**Data entries**
◇ ◇ ◇ ◇ ◇ ◇ ◇
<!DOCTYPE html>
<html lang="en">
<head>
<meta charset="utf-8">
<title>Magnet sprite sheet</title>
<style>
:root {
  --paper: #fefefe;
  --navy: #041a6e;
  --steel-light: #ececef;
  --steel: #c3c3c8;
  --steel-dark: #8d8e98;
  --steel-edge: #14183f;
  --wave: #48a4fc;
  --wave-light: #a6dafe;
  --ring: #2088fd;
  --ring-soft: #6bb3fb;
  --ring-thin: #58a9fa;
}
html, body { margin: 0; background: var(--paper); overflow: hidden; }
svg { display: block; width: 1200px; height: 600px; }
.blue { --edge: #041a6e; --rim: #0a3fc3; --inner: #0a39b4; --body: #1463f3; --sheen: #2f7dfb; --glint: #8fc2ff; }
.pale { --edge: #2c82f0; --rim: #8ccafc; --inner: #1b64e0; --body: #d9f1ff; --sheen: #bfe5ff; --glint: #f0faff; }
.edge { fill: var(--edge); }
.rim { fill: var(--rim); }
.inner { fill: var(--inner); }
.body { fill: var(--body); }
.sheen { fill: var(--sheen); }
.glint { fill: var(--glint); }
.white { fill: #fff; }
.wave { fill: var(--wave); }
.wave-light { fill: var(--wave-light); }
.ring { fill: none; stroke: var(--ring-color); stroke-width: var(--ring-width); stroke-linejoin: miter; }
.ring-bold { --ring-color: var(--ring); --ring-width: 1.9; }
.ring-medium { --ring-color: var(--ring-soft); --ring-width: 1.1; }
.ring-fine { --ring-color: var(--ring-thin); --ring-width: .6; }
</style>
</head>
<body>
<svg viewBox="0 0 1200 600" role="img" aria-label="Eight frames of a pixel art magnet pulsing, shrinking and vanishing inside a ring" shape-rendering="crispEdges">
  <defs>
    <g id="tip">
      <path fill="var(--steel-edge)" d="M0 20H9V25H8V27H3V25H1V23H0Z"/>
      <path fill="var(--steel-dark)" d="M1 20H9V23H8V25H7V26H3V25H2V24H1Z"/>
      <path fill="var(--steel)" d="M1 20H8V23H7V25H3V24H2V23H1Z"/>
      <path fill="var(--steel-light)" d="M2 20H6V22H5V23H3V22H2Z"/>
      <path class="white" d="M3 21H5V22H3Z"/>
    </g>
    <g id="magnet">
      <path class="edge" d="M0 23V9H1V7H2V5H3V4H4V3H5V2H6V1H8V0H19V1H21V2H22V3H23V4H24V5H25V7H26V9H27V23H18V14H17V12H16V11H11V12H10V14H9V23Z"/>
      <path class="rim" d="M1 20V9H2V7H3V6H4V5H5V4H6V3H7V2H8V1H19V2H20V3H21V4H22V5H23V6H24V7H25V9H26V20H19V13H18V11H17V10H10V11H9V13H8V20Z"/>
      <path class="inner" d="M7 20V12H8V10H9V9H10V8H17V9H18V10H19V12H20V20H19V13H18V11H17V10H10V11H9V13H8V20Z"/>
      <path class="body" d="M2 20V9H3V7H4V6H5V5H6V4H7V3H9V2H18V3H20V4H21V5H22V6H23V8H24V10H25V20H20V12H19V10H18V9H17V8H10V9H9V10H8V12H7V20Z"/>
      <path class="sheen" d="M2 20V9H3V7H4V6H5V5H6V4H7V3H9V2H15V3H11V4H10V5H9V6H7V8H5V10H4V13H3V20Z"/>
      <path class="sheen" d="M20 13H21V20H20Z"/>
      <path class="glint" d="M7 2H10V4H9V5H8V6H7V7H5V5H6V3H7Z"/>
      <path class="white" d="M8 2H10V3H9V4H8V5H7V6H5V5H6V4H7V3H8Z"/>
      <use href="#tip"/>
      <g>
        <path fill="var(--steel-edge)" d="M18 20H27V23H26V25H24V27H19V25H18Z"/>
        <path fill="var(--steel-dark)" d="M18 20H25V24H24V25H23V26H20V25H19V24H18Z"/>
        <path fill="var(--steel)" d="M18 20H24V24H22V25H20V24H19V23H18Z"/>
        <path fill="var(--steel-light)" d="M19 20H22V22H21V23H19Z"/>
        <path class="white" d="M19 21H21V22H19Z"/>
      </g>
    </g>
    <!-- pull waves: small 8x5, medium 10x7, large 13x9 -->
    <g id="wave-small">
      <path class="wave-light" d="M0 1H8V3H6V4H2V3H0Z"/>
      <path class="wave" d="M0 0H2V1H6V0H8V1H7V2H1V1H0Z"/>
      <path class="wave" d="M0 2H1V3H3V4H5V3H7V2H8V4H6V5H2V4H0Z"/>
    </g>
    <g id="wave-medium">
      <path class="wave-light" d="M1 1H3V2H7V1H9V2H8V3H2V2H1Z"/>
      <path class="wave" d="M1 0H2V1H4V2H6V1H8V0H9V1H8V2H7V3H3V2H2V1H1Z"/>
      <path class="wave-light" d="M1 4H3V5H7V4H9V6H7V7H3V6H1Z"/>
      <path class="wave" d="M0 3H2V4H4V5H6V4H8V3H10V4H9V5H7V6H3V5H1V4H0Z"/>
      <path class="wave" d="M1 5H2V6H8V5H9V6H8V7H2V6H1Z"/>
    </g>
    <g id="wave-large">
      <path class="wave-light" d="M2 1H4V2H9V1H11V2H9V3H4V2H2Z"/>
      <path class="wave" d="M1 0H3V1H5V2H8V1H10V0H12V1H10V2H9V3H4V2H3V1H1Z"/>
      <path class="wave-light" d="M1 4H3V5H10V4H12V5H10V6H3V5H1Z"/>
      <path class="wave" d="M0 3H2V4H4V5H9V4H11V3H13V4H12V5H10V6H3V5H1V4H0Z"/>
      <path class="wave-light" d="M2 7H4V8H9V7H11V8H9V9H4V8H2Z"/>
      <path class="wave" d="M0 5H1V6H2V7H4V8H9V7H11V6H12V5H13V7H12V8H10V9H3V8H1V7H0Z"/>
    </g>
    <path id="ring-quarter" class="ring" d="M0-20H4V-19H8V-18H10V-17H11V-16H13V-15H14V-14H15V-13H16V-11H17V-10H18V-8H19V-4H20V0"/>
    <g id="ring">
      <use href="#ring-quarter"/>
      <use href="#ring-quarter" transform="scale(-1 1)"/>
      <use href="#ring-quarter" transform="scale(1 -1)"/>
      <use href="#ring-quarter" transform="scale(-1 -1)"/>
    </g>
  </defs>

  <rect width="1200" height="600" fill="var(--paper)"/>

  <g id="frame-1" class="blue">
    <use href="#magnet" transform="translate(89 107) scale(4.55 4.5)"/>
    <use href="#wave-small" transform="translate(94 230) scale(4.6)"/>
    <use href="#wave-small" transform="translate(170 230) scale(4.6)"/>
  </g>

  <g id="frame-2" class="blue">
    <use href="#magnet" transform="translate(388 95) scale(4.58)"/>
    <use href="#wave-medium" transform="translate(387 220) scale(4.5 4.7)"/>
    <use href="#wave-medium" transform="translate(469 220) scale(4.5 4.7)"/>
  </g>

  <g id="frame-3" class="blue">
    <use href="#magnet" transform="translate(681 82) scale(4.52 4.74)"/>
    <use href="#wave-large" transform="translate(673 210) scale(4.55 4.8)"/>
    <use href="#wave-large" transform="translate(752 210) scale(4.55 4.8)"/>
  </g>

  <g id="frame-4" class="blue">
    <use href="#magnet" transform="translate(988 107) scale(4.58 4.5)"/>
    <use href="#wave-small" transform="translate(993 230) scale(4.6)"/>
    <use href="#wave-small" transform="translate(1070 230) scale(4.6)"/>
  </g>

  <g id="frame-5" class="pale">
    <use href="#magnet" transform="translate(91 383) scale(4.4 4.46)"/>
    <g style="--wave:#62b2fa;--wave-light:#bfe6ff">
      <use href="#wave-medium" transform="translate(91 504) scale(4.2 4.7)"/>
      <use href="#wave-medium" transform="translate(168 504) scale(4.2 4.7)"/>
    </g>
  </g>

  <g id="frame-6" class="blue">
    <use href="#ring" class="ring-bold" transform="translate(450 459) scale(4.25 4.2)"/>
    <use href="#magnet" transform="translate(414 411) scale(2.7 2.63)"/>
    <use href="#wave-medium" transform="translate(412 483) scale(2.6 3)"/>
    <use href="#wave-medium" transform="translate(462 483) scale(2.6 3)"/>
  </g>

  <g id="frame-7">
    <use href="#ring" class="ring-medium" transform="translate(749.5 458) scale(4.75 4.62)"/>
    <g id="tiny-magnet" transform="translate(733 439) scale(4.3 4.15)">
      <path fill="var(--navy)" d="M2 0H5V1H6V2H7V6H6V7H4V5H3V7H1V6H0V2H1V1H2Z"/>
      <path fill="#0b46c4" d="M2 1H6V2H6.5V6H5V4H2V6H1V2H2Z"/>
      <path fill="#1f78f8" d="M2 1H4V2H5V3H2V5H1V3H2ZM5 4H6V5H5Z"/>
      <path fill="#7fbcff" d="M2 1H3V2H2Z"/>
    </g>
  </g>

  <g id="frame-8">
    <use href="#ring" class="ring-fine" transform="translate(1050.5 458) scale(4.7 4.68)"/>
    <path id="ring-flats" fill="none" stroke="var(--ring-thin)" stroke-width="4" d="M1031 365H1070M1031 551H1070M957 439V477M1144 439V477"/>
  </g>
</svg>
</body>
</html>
◇ ◇ ◇ ◇ ◇ ◇ ◇
If a line above includes the string "blue", pick it out.

.blue { --edge: #041a6e; --rim: #0a3fc3; --inner: #0a39b4; --body: #1463f3; --sheen: #2f7dfb; --glint: #8fc2ff; }
  <g id="frame-1" class="blue">
  <g id="frame-2" class="blue">
  <g id="frame-3" class="blue">
  <g id="frame-4" class="blue">
  <g id="frame-6" class="blue">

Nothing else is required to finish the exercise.